NATO Heads of state and government at the meeting in London
NATO Heads of state and government at the meeting in London

Nawab Khan

BRUSSELS, Dec 8 (KUNA) -- Ahead of the NATO leaders meeting near London on Wednesday (4 December) a number of critical articles appeared in the western press focusing on disunity and divisions within the Alliance .
Yet, the short three-hour hour meeting organized to celebrate the 70th anniversary of the signing of the NATO treaty , the Alliance has come out strengthened and united, according to analysts and commentators.
The Atlantic alliance is in better shape after the London summit, Stefano Stefanini, a former Italian NATO representative, wrote in La Stampa Italian paper.
"Even if they don't agree on everything, the leaders did their best to avoid a conflict that would only have done harm. The differences are obvious, but so is the desire to remain together," he opined.
The German daily Frankfurter Allgemeine published a report titled "NATO demonstrates unity and strength at its summit." "The harmony stood in marked contrast to the debates preceding the 70th anniversary of the Alliance," it noted.
The host of the meeting UK Prime Minister Boris Johnson hailed the 29-member Alliance as "the most successful alliance in history." He stressed there was "very great solidarity" within the alliance. The British weekly the Economist recalled that "so much talk of "crisis" has surrounded NATO's 70th birthday year that it has been easy to forget there are reasons to celebrate. " "Not only has the alliance proved remarkably durable by historical standards, but since 2014 it has responded aptly to Russia's aggression in Ukraine, refocusing on its core mission of collective defence," it commented.
Even Turkish President Recep Tayyip Erdogan, backed down from his threat to use veto to block a NATO military plan to defend Eastern Europe in order to safeguard the unity of the Alliance.
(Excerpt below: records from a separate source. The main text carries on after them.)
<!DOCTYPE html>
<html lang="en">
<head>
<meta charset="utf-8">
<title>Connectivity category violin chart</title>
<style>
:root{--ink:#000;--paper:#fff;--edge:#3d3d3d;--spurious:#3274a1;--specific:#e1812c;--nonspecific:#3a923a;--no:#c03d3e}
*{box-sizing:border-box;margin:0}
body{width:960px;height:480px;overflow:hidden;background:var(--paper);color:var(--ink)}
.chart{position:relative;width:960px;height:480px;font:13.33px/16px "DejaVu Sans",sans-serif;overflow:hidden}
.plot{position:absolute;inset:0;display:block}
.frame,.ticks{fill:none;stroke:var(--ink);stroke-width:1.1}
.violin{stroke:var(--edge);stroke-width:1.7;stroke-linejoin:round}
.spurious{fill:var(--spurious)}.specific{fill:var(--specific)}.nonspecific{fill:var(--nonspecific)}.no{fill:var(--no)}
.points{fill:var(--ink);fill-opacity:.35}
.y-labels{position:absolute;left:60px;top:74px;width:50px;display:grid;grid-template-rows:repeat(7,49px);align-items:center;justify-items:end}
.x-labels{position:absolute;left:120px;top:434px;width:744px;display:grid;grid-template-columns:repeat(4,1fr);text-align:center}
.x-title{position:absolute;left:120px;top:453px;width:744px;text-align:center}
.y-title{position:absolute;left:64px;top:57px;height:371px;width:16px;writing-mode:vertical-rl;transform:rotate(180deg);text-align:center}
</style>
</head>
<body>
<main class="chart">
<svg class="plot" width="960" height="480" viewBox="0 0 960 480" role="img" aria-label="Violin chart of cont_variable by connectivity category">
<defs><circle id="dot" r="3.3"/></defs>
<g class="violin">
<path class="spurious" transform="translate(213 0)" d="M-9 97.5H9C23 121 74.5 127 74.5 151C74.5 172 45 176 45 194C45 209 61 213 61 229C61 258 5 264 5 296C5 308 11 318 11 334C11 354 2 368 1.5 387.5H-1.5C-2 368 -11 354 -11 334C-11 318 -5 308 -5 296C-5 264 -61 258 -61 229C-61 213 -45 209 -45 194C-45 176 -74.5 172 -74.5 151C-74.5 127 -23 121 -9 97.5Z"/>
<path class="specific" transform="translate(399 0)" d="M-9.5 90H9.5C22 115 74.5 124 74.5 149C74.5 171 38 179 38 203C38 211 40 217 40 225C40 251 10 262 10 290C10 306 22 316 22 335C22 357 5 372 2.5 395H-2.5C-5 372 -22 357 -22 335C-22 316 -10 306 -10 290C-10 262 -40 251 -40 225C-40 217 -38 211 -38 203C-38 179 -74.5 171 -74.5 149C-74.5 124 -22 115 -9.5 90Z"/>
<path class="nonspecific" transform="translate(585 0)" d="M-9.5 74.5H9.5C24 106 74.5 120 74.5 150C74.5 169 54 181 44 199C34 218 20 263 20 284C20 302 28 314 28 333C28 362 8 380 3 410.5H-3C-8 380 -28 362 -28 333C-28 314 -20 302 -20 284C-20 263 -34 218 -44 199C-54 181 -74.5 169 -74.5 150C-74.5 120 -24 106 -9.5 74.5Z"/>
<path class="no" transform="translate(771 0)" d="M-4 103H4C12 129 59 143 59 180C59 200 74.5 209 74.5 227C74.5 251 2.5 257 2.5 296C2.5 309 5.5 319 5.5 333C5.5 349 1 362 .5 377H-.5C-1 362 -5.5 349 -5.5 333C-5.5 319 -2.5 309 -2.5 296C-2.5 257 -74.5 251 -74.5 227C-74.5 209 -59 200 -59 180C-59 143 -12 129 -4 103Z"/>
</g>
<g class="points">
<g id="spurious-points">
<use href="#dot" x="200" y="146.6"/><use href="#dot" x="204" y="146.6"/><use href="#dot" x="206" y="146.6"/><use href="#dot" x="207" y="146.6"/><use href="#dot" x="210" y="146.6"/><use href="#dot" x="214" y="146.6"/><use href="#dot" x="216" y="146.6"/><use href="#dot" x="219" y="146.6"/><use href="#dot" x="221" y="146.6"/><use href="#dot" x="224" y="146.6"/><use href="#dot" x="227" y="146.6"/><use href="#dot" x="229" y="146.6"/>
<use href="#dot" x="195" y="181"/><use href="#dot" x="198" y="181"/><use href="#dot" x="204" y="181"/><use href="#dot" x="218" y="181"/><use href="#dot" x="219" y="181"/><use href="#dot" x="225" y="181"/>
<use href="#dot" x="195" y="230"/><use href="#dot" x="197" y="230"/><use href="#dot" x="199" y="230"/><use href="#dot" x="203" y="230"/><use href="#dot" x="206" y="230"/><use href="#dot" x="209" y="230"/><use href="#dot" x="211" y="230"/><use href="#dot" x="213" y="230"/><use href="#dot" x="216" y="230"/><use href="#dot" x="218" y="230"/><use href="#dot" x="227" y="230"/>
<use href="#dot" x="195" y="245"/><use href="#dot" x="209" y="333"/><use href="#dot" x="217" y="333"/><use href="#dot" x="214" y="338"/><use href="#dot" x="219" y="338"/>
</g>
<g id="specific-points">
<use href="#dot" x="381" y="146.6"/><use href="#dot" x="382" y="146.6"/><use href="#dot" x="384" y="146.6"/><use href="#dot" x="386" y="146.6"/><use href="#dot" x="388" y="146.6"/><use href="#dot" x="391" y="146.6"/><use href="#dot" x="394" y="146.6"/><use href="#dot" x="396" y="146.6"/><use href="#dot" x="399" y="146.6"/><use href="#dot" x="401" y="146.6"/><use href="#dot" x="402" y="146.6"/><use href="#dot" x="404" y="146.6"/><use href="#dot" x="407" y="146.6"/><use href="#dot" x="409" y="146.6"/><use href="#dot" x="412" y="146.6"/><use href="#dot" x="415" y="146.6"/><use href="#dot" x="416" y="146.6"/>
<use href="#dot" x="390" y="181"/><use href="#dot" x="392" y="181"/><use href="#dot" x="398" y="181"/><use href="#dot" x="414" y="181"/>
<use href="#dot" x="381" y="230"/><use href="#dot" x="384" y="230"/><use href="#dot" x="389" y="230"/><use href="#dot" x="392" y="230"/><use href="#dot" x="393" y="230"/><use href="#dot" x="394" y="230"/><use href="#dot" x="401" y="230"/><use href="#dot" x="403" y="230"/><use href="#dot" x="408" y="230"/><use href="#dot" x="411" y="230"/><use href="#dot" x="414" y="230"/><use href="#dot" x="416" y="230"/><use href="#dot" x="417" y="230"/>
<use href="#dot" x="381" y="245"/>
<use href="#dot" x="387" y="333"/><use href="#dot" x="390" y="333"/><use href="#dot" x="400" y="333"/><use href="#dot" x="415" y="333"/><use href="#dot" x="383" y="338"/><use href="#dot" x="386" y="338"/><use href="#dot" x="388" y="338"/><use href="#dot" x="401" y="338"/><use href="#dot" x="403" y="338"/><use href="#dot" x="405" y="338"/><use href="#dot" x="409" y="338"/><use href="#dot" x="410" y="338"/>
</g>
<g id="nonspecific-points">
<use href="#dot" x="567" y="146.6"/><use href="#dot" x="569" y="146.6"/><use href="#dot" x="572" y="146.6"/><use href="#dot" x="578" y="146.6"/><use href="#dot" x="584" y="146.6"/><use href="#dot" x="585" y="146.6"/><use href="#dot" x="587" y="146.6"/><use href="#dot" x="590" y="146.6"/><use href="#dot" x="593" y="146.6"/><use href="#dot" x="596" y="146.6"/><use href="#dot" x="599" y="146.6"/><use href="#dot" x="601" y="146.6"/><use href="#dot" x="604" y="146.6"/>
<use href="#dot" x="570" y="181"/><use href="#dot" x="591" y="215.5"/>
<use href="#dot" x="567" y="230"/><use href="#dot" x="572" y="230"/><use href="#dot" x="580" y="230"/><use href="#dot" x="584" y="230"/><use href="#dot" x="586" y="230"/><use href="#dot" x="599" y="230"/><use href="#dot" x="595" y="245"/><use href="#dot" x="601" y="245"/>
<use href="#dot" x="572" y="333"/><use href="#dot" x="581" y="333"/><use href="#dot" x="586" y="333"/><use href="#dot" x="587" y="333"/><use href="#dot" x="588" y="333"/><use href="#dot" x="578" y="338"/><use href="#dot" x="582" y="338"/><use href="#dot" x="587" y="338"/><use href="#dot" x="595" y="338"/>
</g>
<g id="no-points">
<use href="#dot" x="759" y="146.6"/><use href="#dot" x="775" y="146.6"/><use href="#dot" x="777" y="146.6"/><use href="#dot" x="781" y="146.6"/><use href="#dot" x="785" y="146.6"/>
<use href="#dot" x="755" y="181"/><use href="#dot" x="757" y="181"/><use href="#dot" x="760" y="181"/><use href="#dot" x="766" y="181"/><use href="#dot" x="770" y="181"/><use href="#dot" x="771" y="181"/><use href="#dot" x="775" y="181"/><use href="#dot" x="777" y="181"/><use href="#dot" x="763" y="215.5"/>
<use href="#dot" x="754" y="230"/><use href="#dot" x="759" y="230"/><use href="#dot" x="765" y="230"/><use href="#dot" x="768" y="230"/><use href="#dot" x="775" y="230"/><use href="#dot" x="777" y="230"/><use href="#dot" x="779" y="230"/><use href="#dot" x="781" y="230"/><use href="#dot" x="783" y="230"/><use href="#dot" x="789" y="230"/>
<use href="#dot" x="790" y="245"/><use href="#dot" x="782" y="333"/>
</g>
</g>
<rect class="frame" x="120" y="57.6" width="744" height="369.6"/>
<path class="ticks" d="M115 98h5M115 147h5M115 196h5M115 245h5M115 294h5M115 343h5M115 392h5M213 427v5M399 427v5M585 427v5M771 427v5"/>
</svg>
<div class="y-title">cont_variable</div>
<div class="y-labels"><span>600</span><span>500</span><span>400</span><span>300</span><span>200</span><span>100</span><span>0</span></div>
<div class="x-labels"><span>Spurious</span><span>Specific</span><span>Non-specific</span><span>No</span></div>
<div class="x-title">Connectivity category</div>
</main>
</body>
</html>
NATO Secretary-General Jens Stoltenberg in his press conference after the meeting admitted that there are differences within the Alliance but underlined that NATO remains unified in its commitment to collective defence.
"Disagreements will always attract more attention than when we agree. We have to remember that we have had disagreements in this Alliance since the Suez Crisis in the 1950s, to the Iraq War in 2003, and many more," he noted.
"The strength of NATO is that we have always been able to overcome these differences and then unite around our core task: to protect and defend each other," he stressed.
The defecse spending of allies, excluding the United States, has jumped by USD 130 billion over the past five years, he pointed out.
He said NATO leaders also agreed on a new action plan to step up efforts in the fight against terrorism.
"All Allies remain committed to the fight against ISIS and our training mission in Iraq and the training mission in Afghanistan," said the former Norwegian Prime Minister.
A nine-point Declaration released after the meeting stressed "NATO remains the foundation for our collective defence and the essential forum for security consultations and decisions among Allies." "We have strengthened partnerships in our neighborhood and beyond, deepening political dialogue, support, and engagement with partner countries and international organizations," it noted. (end) nk.mb